BEGIN

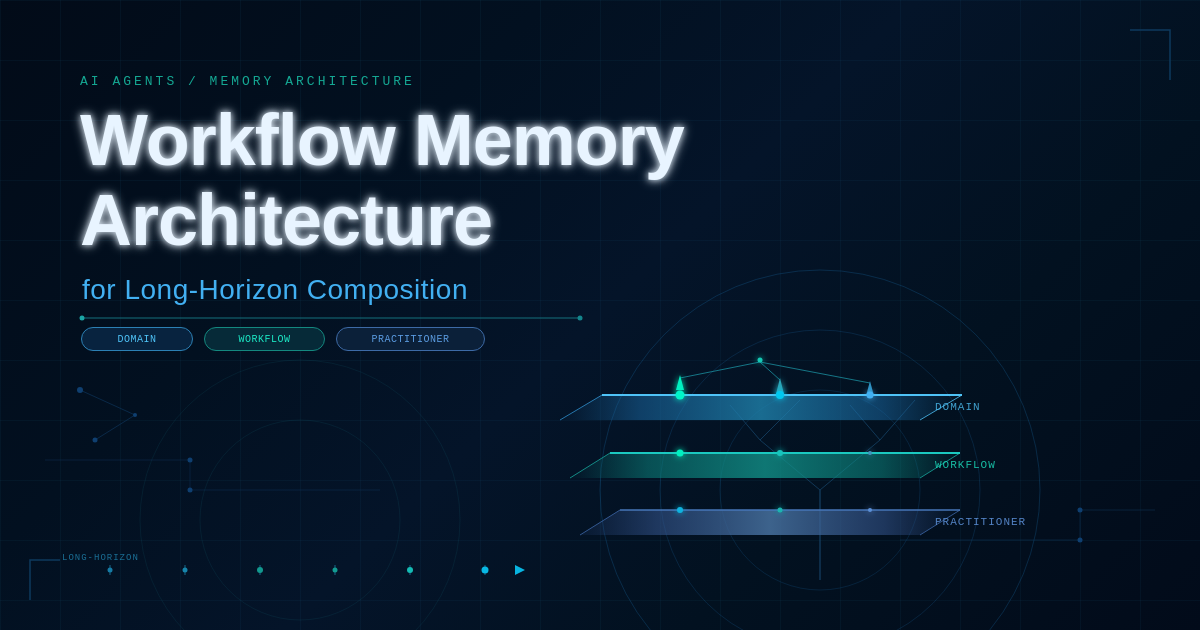
<!DOCTYPE html>
<html lang="en">
<head>
<meta charset="utf-8">
<title>Workflow Memory Architecture</title>
<style>
:root {
  --night: #020b18;
  --navy: #041429;
  --ice: #e8f4ff;
  --sky: #42b0f2;
  --blue: #4fc3f7;
  --teal: #1de9c6;
  --cyan: #00c8f0;
  --slate: #5c8fd6;
  --mono: "Liberation Mono", "Courier New", monospace;
  --sans: "Liberation Sans", Arial, sans-serif;
}
* { box-sizing: border-box; margin: 0; padding: 0; }
html, body { width: 1200px; height: 630px; overflow: hidden; background: var(--night); }
.cover {
  position: relative; width: 1200px; height: 630px; overflow: hidden;
  background: linear-gradient(135deg, #020b18 0%, #021020 30%, #041429 50%, #021120 72%, #020b1a 100%);
}
.diagram { position: absolute; inset: 0; display: block; }
.eyebrow, h1, .subtitle, .tags, .layer-label, .axis-label { position: absolute; white-space: nowrap; }
.eyebrow { left: 80px; top: 74px; font: 13px/16px var(--mono); letter-spacing: 3px; color: var(--teal); opacity: .7; }
h1 {
  left: 80px; top: 100px; font: bold 72px/80px var(--sans); letter-spacing: -1px; color: var(--ice);
  text-shadow: 0 0 6px rgba(232,244,255,.85), 0 0 12px rgba(232,244,255,.7);
}
.subtitle { left: 82px; top: 274px; font: 28px/32px var(--sans); letter-spacing: .5px; color: var(--sky); }
.tags { left: 81px; top: 327px; display: flex; gap: 11px; list-style: none; }
.tag {
  height: 24px; border: 1px solid; border-radius: 12px; text-align: center;
  font: 10px/23px var(--mono); letter-spacing: .5px;
}
.tag-domain { width: 112px; color: var(--blue); background: #08233f; border-color: #2c80b4; }
.tag-workflow { width: 121px; color: var(--teal); background: #062a38; border-color: #14887f; }
.tag-practitioner { width: 149px; color: #5b9be0; background: #0b2039; border-color: #3d6aa6; }
.layer-label { left: 935px; font: 11px/16px var(--mono); letter-spacing: 1px; }
.label-domain { top: 399px; color: var(--blue); opacity: .8; }
.label-workflow { top: 457px; color: var(--teal); opacity: .8; }
.label-practitioner { top: 514px; color: var(--slate); opacity: .9; }
.axis-label { left: 62px; top: 552px; font: 9px/12px var(--mono); letter-spacing: 1px; color: #1b6f95; }
</style>
</head>
<body>
<main class="cover">
  <svg class="diagram" width="1200" height="630" viewBox="0 0 1200 630" fill="none" aria-hidden="true">
    <defs>
      <pattern id="grid" width="60" height="60" patternUnits="userSpaceOnUse">
        <path d="M60 0H0V60" stroke="#1a6a8f" stroke-opacity=".16"/>
      </pattern>
      <linearGradient id="domain-fill">
        <stop offset="0" stop-color="#1b6ca8" stop-opacity="0"/>
        <stop offset=".2" stop-color="#1b6ca8" stop-opacity=".5"/>
        <stop offset=".5" stop-color="#1f82ac" stop-opacity=".8"/>
        <stop offset=".8" stop-color="#1b6ca8" stop-opacity=".5"/>
        <stop offset="1" stop-color="#1b6ca8" stop-opacity="0"/>
      </linearGradient>
      <linearGradient id="workflow-fill">
        <stop offset="0" stop-color="#0c8c84" stop-opacity="0"/>
        <stop offset=".2" stop-color="#0c8c84" stop-opacity=".5"/>
        <stop offset=".5" stop-color="#129088" stop-opacity=".8"/>
        <stop offset=".8" stop-color="#0c8c84" stop-opacity=".5"/>
        <stop offset="1" stop-color="#0c8c84" stop-opacity="0"/>
      </linearGradient>
      <linearGradient id="practitioner-fill">
        <stop offset="0" stop-color="#2f4f8c" stop-opacity=".1"/>
        <stop offset=".2" stop-color="#35568f" stop-opacity=".55"/>
        <stop offset=".5" stop-color="#47719f" stop-opacity=".85"/>
        <stop offset=".8" stop-color="#35568f" stop-opacity=".55"/>
        <stop offset="1" stop-color="#2f4f8c" stop-opacity="0"/>
      </linearGradient>
      <linearGradient id="domain-edge" x1="560" x2="962" gradientUnits="userSpaceOnUse">
        <stop offset="0" stop-color="#2c8ccb"/>
        <stop offset="1" stop-color="#4fc3f7"/>
      </linearGradient>
      <filter id="glow" x="-150%" y="-150%" width="400%" height="400%">
        <feGaussianBlur stdDeviation="3" result="blur"/>
        <feMerge><feMergeNode in="blur"/><feMergeNode in="SourceGraphic"/></feMerge>
      </filter>
    </defs>

    <rect width="1200" height="630" fill="url(#grid)"/>

    <g class="orbits" stroke="#1b6fae">
      <g stroke-opacity=".28">
        <circle cx="820" cy="490" r="220"/>
        <circle cx="820" cy="490" r="160" stroke-opacity=".22"/>
        <circle cx="820" cy="490" r="100" stroke-opacity=".2"/>
      </g>
      <g stroke="#1a7f8f" stroke-opacity=".13">
        <circle cx="300" cy="520" r="160"/>
        <circle cx="300" cy="520" r="100"/>
      </g>
    </g>

    <g class="corner-brackets" stroke="#0e3a5e" stroke-width="1.5">
      <path d="M1130 30H1170V80"/>
      <path d="M60 560H30V600"/>
    </g>

    <g class="circuit-traces" stroke="#0e3459" stroke-opacity=".7">
      <path d="M80 390L135 415L95 440"/>
      <path d="M45 460H190V490H380" stroke-opacity=".45"/>
      <path d="M1155 510H1080V540H900" stroke-opacity=".5"/>
    </g>
    <g class="circuit-nodes" fill="#0f3f70">
      <circle cx="80" cy="390" r="3"/>
      <circle cx="135" cy="415" r="2"/>
      <circle cx="95" cy="440" r="2.5"/>
      <circle cx="190" cy="460" r="2.5"/>
      <circle cx="190" cy="490" r="2.5"/>
      <circle cx="1080" cy="510" r="2.5"/>
      <circle cx="1080" cy="540" r="2.5"/>
    </g>

    <g class="root-tree" stroke="#1c527c" stroke-opacity=".6">
      <path d="M820 580V490" stroke-width="1.5"/>
      <path d="M820 490L760 440L730 405M820 490L880 440L850 405M760 440L800 400M880 440L915 400"/>
    </g>

    <g class="layer-practitioner">
      <path d="M580 535L620 510H960L920 535Z" fill="url(#practitioner-fill)"/>
      <path d="M580 535L620 510M960 510L920 535" stroke="#3c67a8" stroke-opacity=".8"/>
      <path d="M620 510H960" stroke="#4676b8" stroke-width="1.5"/>
    </g>
    <g class="layer-workflow">
      <path d="M570 478L610 453H960L920 478Z" fill="url(#workflow-fill)"/>
      <path d="M570 478L610 453M960 453L920 478" stroke="#16978f" stroke-opacity=".9"/>
      <path d="M610 453H960" stroke="#1bc9c0" stroke-width="2"/>
    </g>
    <g class="layer-domain">
      <path d="M560 420L602 395H962L920 420Z" fill="url(#domain-fill)"/>
      <path d="M560 420L602 395M962 395L920 420" stroke="url(#domain-edge)" stroke-opacity=".8"/>
      <path d="M602 395H962" stroke="#4fc3f7" stroke-width="2"/>
    </g>

    <g class="agent-links" stroke="#1b8f9f" stroke-opacity=".8">
      <path d="M680 378L760 362L780 380M760 362L870 383"/>
    </g>
    <g class="agents" filter="url(#glow)">
      <circle cx="760" cy="360" r="2.5" fill="#14c8b4"/>
      <path d="M680 375L684 390H676Z" fill="#00f0c0"/>
      <path d="M780 378L784 394H776Z" fill="#2aa5b8"/>
    </g>
    <path d="M870 381L873.5 394H866.5Z" fill="#2e8fc0"/>

    <g class="layer-nodes" filter="url(#glow)">
      <circle cx="680" cy="395" r="4.5" fill="#00f5c8"/>
      <circle cx="780" cy="395" r="4" fill="#00c8f0"/>
      <circle cx="870" cy="395" r="3.5" fill="#42b0f2"/>
      <circle cx="680" cy="453" r="3.5" fill="#00f0c0"/>
      <circle cx="780" cy="453" r="3" fill="#18c4bc"/>
      <circle cx="870" cy="453" r="2" fill="#3f95bd"/>
      <circle cx="680" cy="510" r="3" fill="#0cb4e0"/>
      <circle cx="780" cy="510" r="2.5" fill="#1fb5b0"/>
      <circle cx="870" cy="510" r="2" fill="#5c8fd6"/>
    </g>

    <g class="divider">
      <path d="M82 318H580" stroke="#14717c" stroke-width="1.2"/>
      <circle cx="82" cy="318" r="2.5" fill="#1ba5a5"/>
      <circle cx="580" cy="318" r="2.5" fill="#14858c"/>
    </g>

    <g class="timeline">
      <path d="M110 565V575M185 565V575M260 565V575M335 565V575M410 565V575M485 565V575" stroke="#17688a"/>
      <circle cx="110" cy="570" r="2.5" fill="#167ba5"/>
      <circle cx="185" cy="570" r="2.5" fill="#1685ab"/>
      <circle cx="260" cy="570" r="3" fill="#12998f"/>
      <circle cx="335" cy="570" r="2.5" fill="#129b92"/>
      <circle cx="410" cy="570" r="3" fill="#14bcb4"/>
      <circle cx="485" cy="570" r="3.5" fill="#08b8e4"/>
      <polygon points="515,565 525,570 515,575" fill="#08b4e0"/>
    </g>
  </svg>

  <p class="eyebrow">AI AGENTS / MEMORY ARCHITECTURE</p>
  <h1>Workflow Memory<br>Architecture</h1>
  <p class="subtitle">for Long-Horizon Composition</p>
  <ul class="tags">
    <li class="tag tag-domain">DOMAIN</li>
    <li class="tag tag-workflow">WORKFLOW</li>
    <li class="tag tag-practitioner">PRACTITIONER</li>
  </ul>

  <p class="layer-label label-domain">DOMAIN</p>
  <p class="layer-label label-workflow">WORKFLOW</p>
  <p class="layer-label label-practitioner">PRACTITIONER</p>
  <p class="axis-label">LONG-HORIZON</p>
</main>
</body>
</html>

END

*ABOUT THIS EXERCISE*. Only one thing is wanted here, an exact copy of the lines from the first line above through the line containing "border-box; margin: 0;", minus any picture.

*SOLUTION FOR THIS PROBLEM*.
<!DOCTYPE html>
<html lang="en">
<head>
<meta charset="utf-8">
<title>Workflow Memory Architecture</title>
<style>
:root {
  --night: #020b18;
  --navy: #041429;
  --ice: #e8f4ff;
  --sky: #42b0f2;
  --blue: #4fc3f7;
  --teal: #1de9c6;
  --cyan: #00c8f0;
  --slate: #5c8fd6;
  --mono: "Liberation Mono", "Courier New", monospace;
  --sans: "Liberation Sans", Arial, sans-serif;
}
* { box-sizing: border-box; margin: 0; padding: 0; }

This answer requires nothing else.